Data listing =
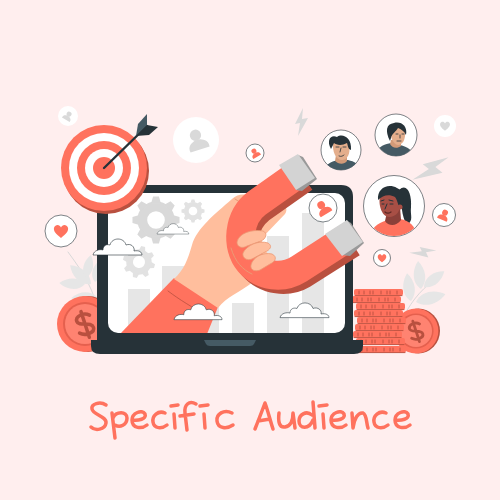
<!DOCTYPE html>
<html lang="en">
<head>
<meta charset="utf-8">
<title>Specific Audience</title>
<style>
:root{--blush:#ffeeee;--coral:#ff725e;--coral-deep:#b9503f;--coral-mid:#e5604e;--ink:#263238;--slate:#455a64;--skin:#ffbe9d;--skin-line:#eb9a75;--tan:#d39a78;--brown:#a84f45;--mist:#e6e6e6;--fog:#d9d9d9;--white:#fff}
*{margin:0;padding:0;box-sizing:border-box}
html,body{width:500px;height:500px;overflow:hidden;background:var(--blush)}
.poster{position:relative;width:500px;height:500px;overflow:hidden;background:var(--blush);font-family:"Open Sans",sans-serif}
.scene{position:absolute;left:0;top:0;display:block}
.title{position:absolute;left:80px;top:390px;width:340px;height:56px;line-height:0}
.lettering{fill:none;stroke:var(--coral);stroke-width:3.5;stroke-linecap:round;stroke-linejoin:round}
.coral{fill:var(--coral)}.deep{fill:var(--coral-deep)}.mid{fill:var(--coral-mid)}
.ink{fill:var(--ink)}.slate{fill:var(--slate)}.white{fill:var(--white)}
.mist{fill:var(--mist)}.fog{fill:var(--fog)}.skin{fill:var(--skin)}
.outlined{fill:var(--white);stroke:var(--ink);stroke-width:.6}
.line{fill:none;stroke-linecap:round;stroke-linejoin:round}
</style>
</head>
<body>
<main class="poster">
<svg class="scene" width="500" height="500" viewBox="0 0 500 500" role="img" aria-label="A hand reaches out of a laptop with a magnet and attracts people">
<defs>
<path id="heart" d="M0 6C-4 3-7 0-6-3C-5-6-1-6 0-3C1-6 5-6 6-3C7 0 4 3 0 6Z"/>
<g id="user"><circle cx="0" cy="-4" r="4.5"/><path d="M-8 8C-9 2-4 1-2 0H2C4 1 9 2 8 8Z"/></g>
<path id="cloud" d="M0 17C1 12 7 11 10 12C10 7 14 6 17 7C19-1 31-1 33 7C38 5 42 9 41 13C46 12 49 14 49 17Z"/>
<g id="gear"><circle r="14" fill="none" stroke="#d9d9d9" stroke-width="10"/><g id="teeth" fill="#d9d9d9"><path id="tooth" d="M-5-17L-3-24H3L5-17ZM-5 17L-3 24H3L5 17Z"/><use href="#tooth" transform="rotate(45)"/><use href="#tooth" transform="rotate(90)"/><use href="#tooth" transform="rotate(135)"/></g></g>
<path id="bolt" d="M2-14L-6 2L-1 1L-3 14L7-4L1-3Z"/>
<g id="coin"><ellipse cx="3" cy="0" rx="27" ry="28" class="deep"/><circle cx="0" r="28" class="coral"/><circle r="22" class="mid"/><circle r="20" fill="#ff8371"/><path class="line" stroke="#b9503f" stroke-width="3.5" d="M7-7C2-12-7-10-7-5C-7 1 7-1 7 6C7 11-3 12-8 7M0-13V14" transform="rotate(-18)"/></g>
<g id="layer"><rect width="49" height="6.8" rx="2" class="coral"/><path class="line" stroke="#b9503f" stroke-width=".9" d="M1 6.6H48M5 2V5M10 2V5M16 2V5M19 2V5M27 2V5M33 2V5M36 2V5M43 2V5"/></g>
<g id="leaf"><path class="mist" d="M0 0C-9-3-11-14-8-22C0-17 4-8 0 0Z"/></g>
<clipPath id="screen-area"><rect x="108" y="193" width="237" height="140" rx="10"/></clipPath>
<clipPath id="man-bubble"><circle cx="341" cy="150" r="20"/></clipPath>
<clipPath id="friend-bubble"><circle cx="396" cy="135" r="21"/></clipPath>
<clipPath id="woman-bubble"><circle cx="394" cy="206" r="30"/></clipPath>
</defs>

<g id="leaves">
<path class="line" stroke="#d9d9d9" d="M99 315C94 290 85 275 68 252M404 316C412 300 424 286 440 276"/>
<use href="#leaf" transform="translate(91 284) rotate(-28) scale(1.2)"/><use href="#leaf" transform="translate(86 278) rotate(32)"/><use href="#leaf" transform="translate(85 284) rotate(-68) scale(1.1)"/><use href="#leaf" transform="translate(97 297) rotate(-72) scale(1.1)"/><use href="#leaf" transform="translate(95 282) rotate(30) scale(.9)"/>
<use href="#leaf" transform="translate(411 301) rotate(12) scale(1.2)"/><use href="#leaf" transform="translate(421 289) rotate(14) scale(1.2)"/><use href="#leaf" transform="translate(424 287) rotate(72) scale(1.1)"/><use href="#leaf" transform="translate(416 302) rotate(95) scale(1.3)"/>
</g>

<g id="coins">
<use href="#coin" x="85" y="324"/>
<use href="#coin" transform="translate(416 331) scale(.8)"/>
<use href="#layer" x="354" y="289"/><use href="#layer" x="352" y="296"/><use href="#layer" x="356" y="303"/><use href="#layer" x="354" y="310"/><use href="#layer" x="357" y="317"/><use href="#layer" x="355" y="324"/><use href="#layer" x="353" y="331"/><use href="#layer" x="356" y="338"/><use href="#layer" x="357" y="346"/>
</g>

<g id="laptop">
<path class="ink" d="M97 341V197Q97 185 109 185H341Q353 185 353 197V341Z"/>
<rect x="108" y="193" width="237" height="140" rx="10" class="white"/>
<g clip-path="url(#screen-area)">
<g class="mist"><rect x="128" y="289" width="22" height="44"/><rect x="162" y="266" width="22" height="67"/><rect x="197" y="278" width="22" height="55"/><rect x="232" y="303" width="22" height="30"/><rect x="267" y="236" width="22" height="97"/><rect x="302" y="213" width="22" height="120"/></g>
<use href="#gear" transform="translate(156 220) scale(.98)"/>
<use href="#gear" transform="translate(193 211) scale(.48)" opacity=".75"/>
<use href="#gear" transform="translate(139 262) rotate(15) scale(.67)" opacity=".75"/>
<path class="coral" d="M120 334L174 278L218 307L207 334Z"/>
<path class="line" stroke="#b9503f" stroke-width=".8" d="M168 291C180 300 190 306 211 318"/>
</g>
<path class="ink" d="M91 340H363V346Q363 354 354 354H100Q91 354 91 346Z"/>
<path class="slate" d="M204 340H256L254 344Q253 346 250 346H210Q207 346 206 344Z"/>
</g>

<g id="hand-and-magnet">
<path class="skin" d="M174 279C184 270 188 259 192 245C197 228 214 215 232 199C239 193 249 193 250 200L270 217L278 208C284 203 289 208 285 214L261 239L271 262L253 282C239 293 227 296 218 308Z"/>
<path class="line" stroke="#eb9a75" d="M235 199C241 203 246 206 249 202"/>
<path class="line" stroke="#b9503f" stroke-width="29" stroke-linecap="butt" d="M304 178L260 209C242 223 239 250 253 266C266 281 288 283 303 274L352 243" style="stroke-linecap:butt"/>
<path class="line" stroke="#ff725e" stroke-width="29" d="M298 174L257 203C238 217 236 247 249 262C262 277 283 279 299 269L347 238" style="stroke-linecap:butt"/>
<path fill="#999" d="M298 155L303 157L317 179L302 191L296 190Z"/>
<path fill="#d3d3d3" d="M279 165L298 154L315 178L296 190Z"/>
<path fill="#999" d="M346 220L351 223L364 243L350 256L342 255Z"/>
<path fill="#d3d3d3" d="M325 234L347 220L363 242L342 256Z"/>
<g class="skin" stroke="#eb9a75" stroke-width=".8">
<path d="M237 242C239 233 252 229 263 231C268 233 266 239 261 241L247 246C242 249 237 247 237 242Z"/>
<path d="M243 253C247 245 259 240 268 243C273 246 270 250 265 252L252 259C247 261 242 258 243 253Z"/>
<path d="M251 265C253 257 263 252 272 254C278 257 275 262 270 264L260 270C255 272 250 270 251 265Z"/>
</g>
<path class="line" stroke="#eb9a75" d="M231 248C235 262 243 270 252 274"/>
</g>

<g id="clouds" class="outlined">
<use href="#cloud" x="93" y="238"/><use href="#cloud" transform="translate(157 223) scale(.65)"/><use href="#cloud" transform="translate(174 303) scale(.98)"/><use href="#cloud" transform="translate(280 302) scale(1 .92)"/>
</g>

<g id="target">
<circle cx="106" cy="171" r="43" class="deep"/>
<circle cx="104" cy="168" r="43" class="coral"/><circle cx="104" cy="168" r="35" class="white"/><circle cx="104" cy="168" r="27" class="coral"/><circle cx="104" cy="168" r="19" class="white"/><circle cx="104" cy="168" r="11" class="coral"/>
<path class="line" stroke="#263238" stroke-width="2.4" d="M104 168L147 126"/>
<path class="slate" d="M136 136L138 124L147 114L147 125Z"/><path class="ink" d="M136 136L147 125L158 127L149 135Z"/>
</g>

<g id="bolts" class="fog">
<use href="#bolt" x="301" y="122"/><use href="#bolt" transform="translate(431 169) rotate(48) scale(1.5)"/><use href="#bolt" transform="translate(423 252) rotate(75) scale(.95)"/>
</g>

<g id="reactions">
<circle cx="68" cy="116" r="10" class="white"/><use href="#user" transform="translate(68 116) rotate(30) scale(.55)" class="fog"/>
<circle cx="196" cy="140" r="23" class="white"/><use href="#user" transform="translate(197 140) rotate(-18) scale(1.25)" class="fog"/>
<circle cx="445" cy="126" r="11" class="white"/><use href="#heart" transform="translate(445 126) scale(.8)" class="fog"/>
<circle cx="61" cy="231" r="16" class="outlined"/><use href="#heart" transform="translate(61 231) scale(1.15)" class="coral"/>
<circle cx="255" cy="153" r="9" class="outlined"/><use href="#user" transform="translate(255 153) rotate(-30) scale(.55)" class="coral"/>
<circle cx="323" cy="208" r="14" class="outlined"/><use href="#user" transform="translate(323 208) rotate(-32) scale(.85)" class="coral"/>
<circle cx="444" cy="215" r="11.5" class="outlined"/><use href="#user" transform="translate(444 215) rotate(24) scale(.65)" class="coral"/>
<circle cx="382" cy="258" r="8.5" class="outlined"/><use href="#heart" transform="translate(382 258) scale(.7)" class="coral"/>
</g>

<g id="man">
<circle cx="341" cy="150" r="20" class="outlined"/>
<g clip-path="url(#man-bubble)">
<path class="slate" d="M323 173C325 163 332 162 337 160L348 160C356 162 361 165 362 173Z"/>
<path fill="#d39a78" d="M336 155H347V161C344 165 338 164 335 161Z"/>
<path fill="#e4ae8c" d="M333 142C337 139 347 139 349 144C351 154 347 160 342 160C336 160 332 152 333 142Z"/>
<path class="ink" d="M331 149C326 140 331 134 337 137C342 133 352 137 351 150C348 149 348 146 347 143C342 146 336 145 334 143Z"/>
<path class="line" stroke="#263238" stroke-width=".8" d="M336 147H339M343 147H346M341 148L340 152M339 156C341 157 343 156 344 155"/>
</g>
</g>

<g id="friend">
<circle cx="396" cy="135" r="21" class="outlined"/>
<g clip-path="url(#friend-bubble)">
<path class="slate" d="M374 158C377 146 385 144 391 143L400 145C409 147 414 152 414 159Z"/>
<path fill="#d39a78" d="M391 140H401V146C397 149 392 148 390 144Z"/>
<path fill="#e4ae8c" d="M391 129C395 125 404 126 405 131C406 140 402 145 398 145C393 144 390 138 391 129Z"/>
<path class="ink" d="M390 141C385 131 386 124 394 123C401 121 408 126 406 135C404 131 401 129 398 128C396 132 392 133 391 138Z"/>
<path class="line" stroke="#263238" stroke-width=".8" d="M396 134H398M402 134H404M400 135V138M397 141H401"/>
</g>
</g>

<g id="woman">
<circle cx="394" cy="206" r="30.5" class="outlined"/>
<g clip-path="url(#woman-bubble)">
<path class="ink" d="M399 190C407 182 412 194 411 207C410 216 414 220 407 225C401 216 402 203 399 190Z"/>
<path class="coral" d="M369 238C372 225 381 222 388 220L400 219C411 221 416 227 418 240Z"/>
<path fill="#8b4039" d="M387 212L400 207L401 220C396 227 388 226 385 221Z"/>
<path fill="#a84f45" d="M380 196C384 189 397 189 400 198C402 211 396 217 389 217C382 217 378 205 380 196Z"/>
<path class="ink" d="M378 200C377 188 388 183 397 188C405 191 405 203 401 209C398 207 398 201 395 197C389 194 383 195 378 200Z"/>
<circle cx="400" cy="207" r="2.5" fill="#a84f45"/>
<path class="line" stroke="#263238" d="M381 201L384 200M389 200L393 201M382 204H384M390 204H393M387 204L385 209"/>
<path class="line" stroke="#5e2825" stroke-width="1.2" d="M385 212C387 214 390 213 391 212"/>
</g>
</g>
</svg>

<h1 class="title"><svg class="lettering" width="340" height="56" viewBox="80 390 340 56" role="img" aria-label="Specific Audience">
<path id="word-specific" d="M106 405C100 401 91 404 92 409C93 415 107 416 106 423C105 430 95 431 91 427M112 413L115 438M113 418C116 411 127 411 127 418C127 425 120 428 115 425M132 420C138 421 147 419 145 414C142 409 132 413 132 420C132 429 142 429 147 425M165 413C158 410 152 416 153 422C154 429 162 429 167 425M174 414L175 428M171 406L178 405M196 404C189 400 184 405 185 413L187 430M180 416L194 414M204 414L205 428M200 406L208 405M232 413C224 409 216 414 217 421C218 429 227 429 233 425"/>
<path id="word-audience" d="M255 429C259 419 262 411 265 403C268 411 270 420 273 429M258 421L270 419M279 413C278 421 279 428 285 427C291 426 293 420 293 413L295 428M312 415C306 410 299 415 299 421C299 429 309 430 313 420M313 402L315 428M323 414L324 428M319 406L327 405M331 420C337 421 346 419 344 414C341 409 331 413 331 420C331 429 341 429 346 425M352 413L353 428C354 419 358 412 363 413C367 415 366 422 368 428M386 413C379 410 373 416 374 422C375 429 383 429 388 425M395 420C401 421 410 419 408 414C405 409 395 413 395 420C395 429 405 429 410 425"/>
</svg></h1>
</main>
</body>
</html>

Exercise objective =
Lines from the entries that contain the string "rect" must be found and copied.

Response to this task =
<g id="layer"><rect width="49" height="6.8" rx="2" class="coral"/><path class="line" stroke="#b9503f" stroke-width=".9" d="M1 6.6H48M5 2V5M10 2V5M16 2V5M19 2V5M27 2V5M33 2V5M36 2V5M43 2V5"/></g>
<clipPath id="screen-area"><rect x="108" y="193" width="237" height="140" rx="10"/></clipPath>
<rect x="108" y="193" width="237" height="140" rx="10" class="white"/>
<g class="mist"><rect x="128" y="289" width="22" height="44"/><rect x="162" y="266" width="22" height="67"/><rect x="197" y="278" width="22" height="55"/><rect x="232" y="303" width="22" height="30"/><rect x="267" y="236" width="22" height="97"/><rect x="302" y="213" width="22" height="120"/></g>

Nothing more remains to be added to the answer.